LOS ANGELES — Last year, and early into 2022, the Port of Los Angeles emerged as a major bottleneck in the U.S. supply chain.
At its peak, cargo ships could be waiting nine days or longer to be unloaded and shipped off to stores.
What You Need To Know
- While things have been improving, there are still bumps along the way, frustrating consumers across the country
- Chief Executive of the Port of LA, Gene Seroka said he expects some small disruptions due to the ongoing war in Ukraine, inflation, and consumer demand
- Seroka believes the negotiations between Pacific Maritime Association and the International Longshore and Warehouse Union will be productive
- The collective bargaining agreement is set to expire July 1 for the ILWU workers
While things have been improving, there are still bumps along the way, frustrating consumers across the country. It’s a frustration that Chief Executive of the port of Los Angeles, Gene Seroka, understands quite well.
“We've been moving record amounts of cargo [like a] peak season month, every month for the better part of two years,” explained Seroka. “It's been like taking 10 lanes of freeway traffic In Los Angeles, and trying to squeeze it into five. You're still moving a lot of cargo, but not enough compared to the demand.”
Seroka said at one point in January, the port of Los Angeles had at its peak 109 ships waiting to be unloaded. Sunday, he said just 32 were waiting to be brought to shore.
Though he expects some small disruptions due to the ongoing war in Ukraine, inflation, and consumer demand, Seroka said the busy season is right around the corner.
“What I see coming up is an earlier than normal peak season, combined with seasonal products, think of back to school, fall fashion, all of that should start combining at the end of June. So we've got to keep this cargo moving now and get prepared for elevated volume as we hit the summertime,” he added.
As Seroka was visiting Washington, D.C., negotiations are continuing for thousands of dock workers on the West Coast. Seroka believes the negotiations between Pacific Maritime Association and the International Longshore and Warehouse Union will be productive. When two groups negotiated in 2002, a lockout occured for 10 days, but Seroka said he doesn’t expect a similar event to happen this time around.
“We've got seasoned professionals on both sides of the table. And each side knows how important these 29 west coast ports are to the American economy. They make up about 9% of the country's GDP,” said Seroka. History has shown us that these negotiations will go past the expiration date of the current contract. But both the dockworkers and the employers will be out there moving America's business.”

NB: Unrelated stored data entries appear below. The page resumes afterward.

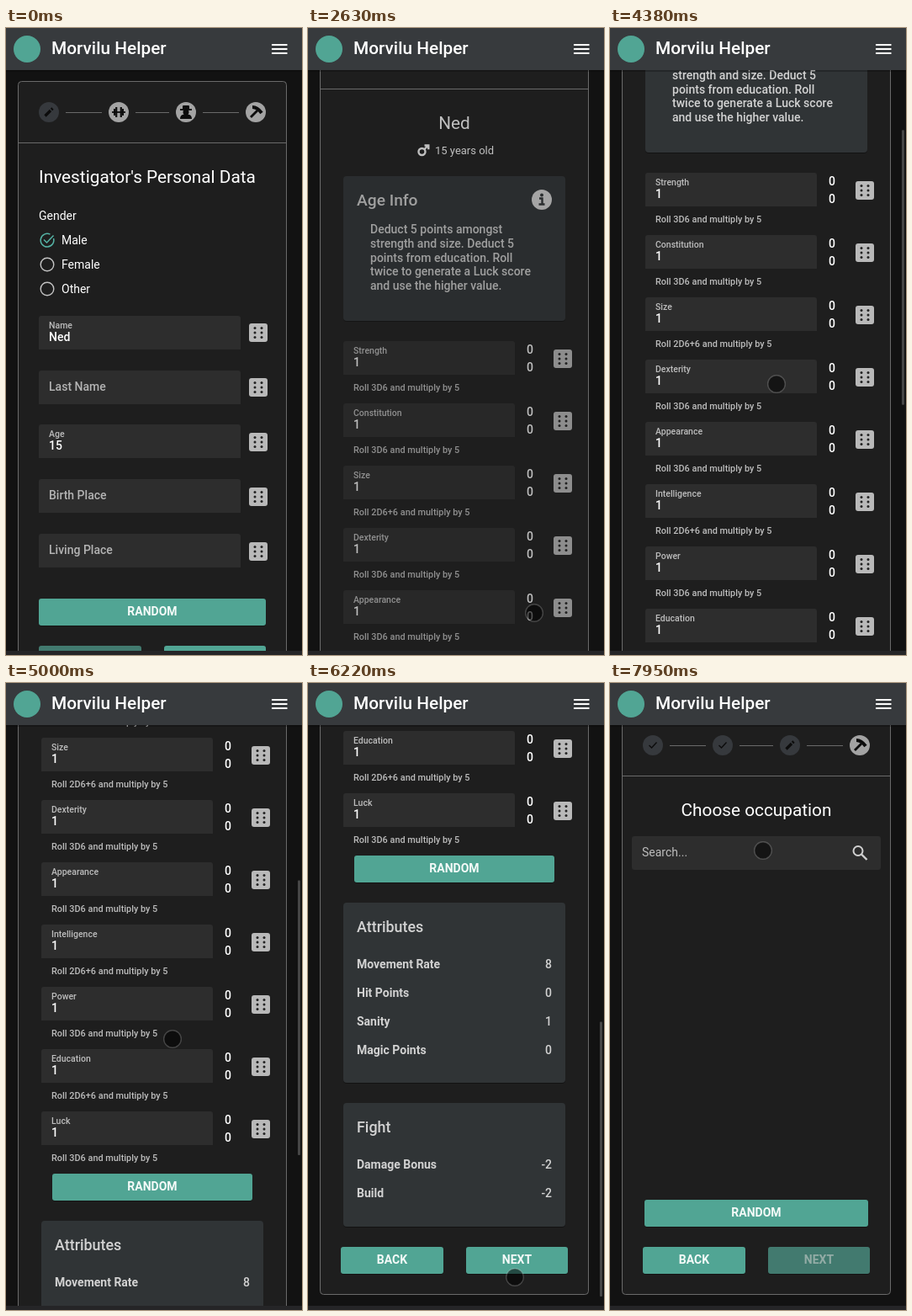
An HTML page that plays this animation: 352 px wide and 745 px high, repeating every 8000 ms.

```html
<!DOCTYPE html>
<html lang="en">
<head>
<meta charset="utf-8">
<title>Character wizard</title>
<style>
html, body { margin: 0; width: 100%; height: 100%; overflow: hidden; background: #121212; }
svg { display: block; width: 100vw; height: 100vh; font-family: Roboto, sans-serif; }
</style>
</head>
<body>
<svg id="stage" viewBox="0 0 352 745"></svg>
<script>
const LOOP = 8000, STEP = 70;
const TEAL = '#51a594', MUTED = '#bdbdbd', SOFT = '#d2d2d2', FIELD = '#2d2d2d', LINE = '#6a6a6a';

// Drawing helpers: each returns SVG markup
const rect = (x, y, w, h, fill, r = 0) =>
  `<rect x="${x}" y="${y}" width="${w}" height="${h}" rx="${r}" fill="${fill}"/>`;
const circle = (x, y, r, fill, extra = '') =>
  `<circle cx="${x}" cy="${y}" r="${r}" fill="${fill}" ${extra}/>`;
const stroke = (d, color, width) =>
  `<path d="${d}" fill="none" stroke="${color}" stroke-width="${width}"/>`;
const text = (x, y, str, { size = 14, weight = 400, fill = '#fff', anchor = 'start' } = {}) =>
  `<text x="${x}" y="${y}" font-size="${size}" font-weight="${weight}" fill="${fill}" text-anchor="${anchor}">${str}</text>`;
const title = (x, str, anchor) => text(x, 184, str, { size: 20.8, anchor });

// Stepper icons, centred on the origin
const INK = '#0c0c0c';
const ICONS = {
  check: stroke('M-4.5 0L-1.5 3L4.5 -3.5', INK, 1.4),
  pencil: stroke('M-4.5 4.5L2 -2M3 -3L4.5 -4.5', INK, 3.2),
  dumbbell: [-1, 1].map(s => stroke(`M${5 * s} -4V4`, INK, 2) + stroke(`M${2.8 * s} -6V6`, INK, 2.2)).join('') +
    stroke('M-8 0H8', INK, 1.8),
  sleuth: stroke('M-7 -3H7', INK, 1.8) + rect(-4, -8, 8, 5, INK, 1) + circle(0, 0, 3.5, INK) +
    `<path d="M-7 8q0 -6 7 -5q7 -1 7 5z" fill="${INK}"/>`,
  hammer: stroke('M-6 6L2 -2', INK, 2.8) + stroke('M-4 -6Q2 -6 7 1', INK, 4)
};

function dice(x, y) {
  let out = rect(x - 11, y - 11, 22, 22, '#b9b9b9', 3);
  for (const dx of [-4, 4]) for (const dy of [-5.5, 0, 5.5]) out += circle(x + dx, y + dy, 1.5, '#222');
  return out;
}

function field(x, y, w, label, value) {
  return rect(x, y, w, 40, FIELD, 3) + rect(x, y + 34, w, 6, FIELD) + (value
    ? text(x + 12, y + 15, label, { size: 10.5, weight: 500, fill: MUTED }) +
      text(x + 12, y + 30, value, { weight: 500 })
    : text(x + 12, y + 24, label, { weight: 500, fill: '#b4b4b4' }));
}

const button = (x, y, w, label, off = false) =>
  rect(x, y + 1, w, 32, 'rgba(0,0,0,.35)', 3) + rect(x, y, w, 32, off ? '#427a6f' : TEAL, 3) +
  text(x + w / 2, y + 20, label, { weight: 700, fill: off ? '#93aca6' : '#f4faf8', anchor: 'middle' });

const nav = (y, backOff, nextOff) =>
  button(39, y, 122, 'BACK', backOff) + button(188, y, 121, 'NEXT', nextOff);

const card = (y, h, heading, size = 17.9) =>
  rect(42, y + 1, 264, h, 'rgba(0,0,0,.4)', 4) + rect(42, y, 264, h, '#303436', 4) +
  text(58, y + 35, heading, { size, weight: 500, fill: SOFT });

const rows = (y, entries) => Object.entries(entries).map(([label, value], i) =>
  text(58, y + 34 * i, label, { weight: 700, fill: SOFT }) +
  text(290, y + 34 * i, value, { weight: 500, fill: SOFT, anchor: 'end' })).join('');

function stepper(step) {
  const xs = [51, 134, 214, 297], names = ['pencil', 'dumbbell', 'sleuth', 'hammer'];
  return xs.map((x, i) => {
    const name = i < step ? 'check' : i === step ? 'pencil' : names[i];
    const link = i ? stroke(`M${xs[i - 1] + 20} 100.5H${x - 20}`, LINE, 1) : '';
    return link + circle(x, 100, 12, i <= step ? '#36393d' : '#a3a3a3') +
      `<g transform="translate(${x} 100)">${ICONS[name]}</g>`;
  }).join('');
}

const frame = (bottom, step) =>
  `<rect x="14.5" y="63.5" width="319" height="${bottom - 63}" rx="4" fill="#1e1e1e" stroke="${LINE}"/>` +
  stroke('M14.5 136.5H333.5', LINE, 1) + stepper(step);

function personalPage() {
  let out = title(39, "Investigator's Personal Data") + text(39, 228, 'Gender');
  ['Male', 'Female', 'Other'].forEach((label, i) => {
    const y = 252 + 29 * i;
    out += text(66, y + 5, label) + (i
      ? circle(49, y, 7.8, 'none', 'stroke="#c4c4c4" stroke-width="1.4"')
      : stroke('M56.5 250A7.8 7.8 0 1 1 52.5 245.2M45 251.5l3.5 3.5 8-8.5', '#55b3a5', 1.5));
  });
  const fields = { Name: 'Ned', 'Last Name': '', Age: '15', 'Birth Place': '', 'Living Place': '' };
  Object.entries(fields).forEach(([label, value], i) => {
    out += field(39, Math.round(341.6 + 64.9 * i), 240, label, value) + dice(300, 362 + 65 * i);
  });
  return out + button(39, 678, 270, 'RANDOM') + nav(734, true, false);
}

function statsPage() {
  let out = title(174, 'Ned', 'middle') +
    circle(135.5, 211, 4, 'none', 'stroke="#fff" stroke-width="2.4"') +
    stroke('M138.5 208l4-4M138.5 203.5h4.8v4.8', '#fff', 2.4) +
    text(151, 214, '15 years old', { size: 13 }) +
    card(240, 172, 'Age Info', 19.2) +
    circle(278, 268, 12, '#dadada') + circle(278, 262.5, 2, '#303436') +
    stroke('M275 266.5h3.5v7M274.5 273.5h7', '#303436', 2.4);
  ['Deduct 5 points amongst', 'strength and size. Deduct 5', 'points from education. Roll',
    'twice to generate a Luck score', 'and use the higher value.'].forEach((line, i) => {
    out += text(74, 308 + 16.8 * i, line, { weight: 500, fill: SOFT });
  });
  ['Strength', 'Constitution', 'Size', 'Dexterity', 'Appearance', 'Intelligence', 'Power', 'Education', 'Luck']
    .forEach((label, i) => {
      const y = 436 + 74 * i;
      const roll = ['Size', 'Intelligence', 'Education'].includes(label) ? '2D6+6' : '3D6';
      const zero = dy => text(264, y + dy, '0', { weight: 500, anchor: 'middle' });
      out += field(42, y, 204, label, '1') + dice(303, y + 21) + zero(15) + zero(36) +
        text(54, y + 59, `Roll ${roll} and multiply by 5`, { size: 10.9, weight: 500, fill: MUTED });
    });
  return out + button(55, 1102, 238, 'RANDOM') +
    card(1158, 214, 'Attributes') +
    rows(1236, { 'Movement Rate': 8, 'Hit Points': 0, Sanity: 1, 'Magic Points': 0 }) +
    card(1396, 147, 'Fight') + rows(1474, { 'Damage Bonus': -2, Build: -2 }) +
    nav(1567, false, false);
}

const jobPage = () =>
  title(174, 'Choose occupation', 'middle') +
  rect(26, 208, 296, 40, FIELD, 3) + text(38, 232, 'Search...', { fill: MUTED }) +
  circle(295, 225.5, 5.5, 'none', 'stroke="#d0d0d0" stroke-width="2"') + stroke('M299 229.5l6.5 6.5', '#d0d0d0', 2.4) +
  button(41, 640, 266, 'RANDOM') + nav(696, false, true);

const pages = [
  { bottom: 790, draw: personalPage },
  { bottom: 1623, draw: statsPage },
  { bottom: 752, draw: jobPage }
];

const stage = document.getElementById('stage');
stage.innerHTML = '<g id="scroller">' + pages.map((p, i) =>
    `<g class="page">${frame(p.bottom, i)}<g class="body">${p.draw()}</g></g>`).join('') + '</g>' +
  rect(0, 740, 352, 5, '#252527') +
  rect(0, 50, 352, 2, 'rgba(0,0,0,.25)') + rect(0, 0, 352, 50, '#373a3d') +
  circle(25, 25, 16, TEAL) +
  text(54, 31, 'Morvilu Helper', { size: 20.8, weight: 500 }) +
  [0, 1, 2].map(i => rect(316, 19 + 5 * i, 18.5, 2, '#fff')).join('') +
  '<rect id="bar" x="347" width="3" rx="1" fill="#fff" fill-opacity=".22"/>' +
  '<circle id="cursor" r="10.3" fill="#000" fill-opacity=".55" stroke="#fff" stroke-opacity=".2" stroke-width="1.4"/>';

const scroller = document.getElementById('scroller');
const bar = document.getElementById('bar');
const cursor = document.getElementById('cursor');
const pageNodes = [...document.querySelectorAll('.page')];
const bodyNodes = [...document.querySelectorAll('.body')];

// Each move: start, end, then where it goes
const SCROLLS = [[790, 1200, 64], [3890, 4660, 309], [4790, 5340, 718], [5540, 6220, 897]];
const POINTER = [
  [260, 440, 306, 693], [440, 590, 263, 571], [1620, 1890, 269, 695],
  [3110, 3400, 163, 470], [3400, 3560, 198, 423], [5960, 6220, 246, 706],
  [6360, 6500, 268, 697], [7340, 7950, 182, 199]
];
const CLICKS = [2290, 6360];
const BAR_SPANS = [[790, 1300], [3890, 6550]];
const FADE_OUT = 140, FADE_IN = 280;

const clamp = v => Math.max(0, Math.min(1, v));
const easeInOut = p => p * p * (3 - 2 * p);
const easeOut = p => 1 - (1 - p) ** 1.5;

// Moves advance in even steps, the first one at the start time
function follow(from, moves, ease, t) {
  return moves.reduce((at, [start, end, ...to]) => {
    const steps = Math.floor((t - start) / STEP) + 1;
    const p = t >= end ? 1 : ease(clamp(steps * STEP / (end - start)));
    return at.map((v, i) => v + (to[i] - v) * p);
  }, from);
}

function bodyOpacity(t) {
  return Math.min(...CLICKS.map(click => {
    const age = t - click;
    return age < FADE_OUT ? clamp(1 - age / FADE_OUT) : clamp((age - FADE_OUT) / FADE_IN);
  }));
}

function render(t) {
  const index = CLICKS.filter(click => t >= click + FADE_OUT).length;
  const maxScroll = pages[index].bottom - 726;
  const scroll = Math.min(maxScroll, Math.round(follow([0], SCROLLS, easeInOut, t)[0]));
  const [x, y] = follow([162, 359], POINTER, easeOut, t);

  scroller.setAttribute('transform', `translate(0 ${-scroll})`);
  pageNodes.forEach((node, i) => node.style.display = i === index ? '' : 'none');
  bodyNodes[index].style.opacity = bodyOpacity(t);

  const ratio = 725 / (735 + maxScroll);
  bar.setAttribute('y', 4 + scroll * ratio);
  bar.setAttribute('height', 735 * ratio);
  bar.style.opacity = Math.max(...BAR_SPANS.map(([on, off]) => t < on ? 0 : clamp(1 - (t - off) / 300)));

  cursor.setAttribute('transform', `translate(${x} ${y})`);
  cursor.style.display = t < 260 ? 'none' : '';
}

const start = performance.now();
function tick() {
  render((performance.now() - start) % LOOP);
  requestAnimationFrame(tick);
}
tick();
</script>
</body>
</html>
```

The collective bargaining agreement is set to expire July 1 for the ILWU workers. We also asked Seroka about automation, which he called “probably the most polarizing topic of conversation in our industry.” With three terminals in Los Angeles in Long Beach using some assemblage of robotics or automation, Seroka said a fourth has been announced, which will mean hiring more dock workers since the surge of imports began.
Seroka added that groundbreaking will soon be underway for the nation's first goods movement training campus at the port of Los Angeles. He tells Spectrum the campus is a 20 acre site of property donated by the port, and invested into by the port itself to the tune of $40 million, and $110 million from Governor Gavin Newsom’s budget. The Pacific Maritime Association also pledged $15 million from the employers association.
The campus will help new dock workers get experience and earn accreditation in order to not only help recruit new employees, but to continue to develop the skills of those already working in the port’s terminals.
“The bottom line to us is we cannot leave the worker behind. As we continue to modernize our industry.”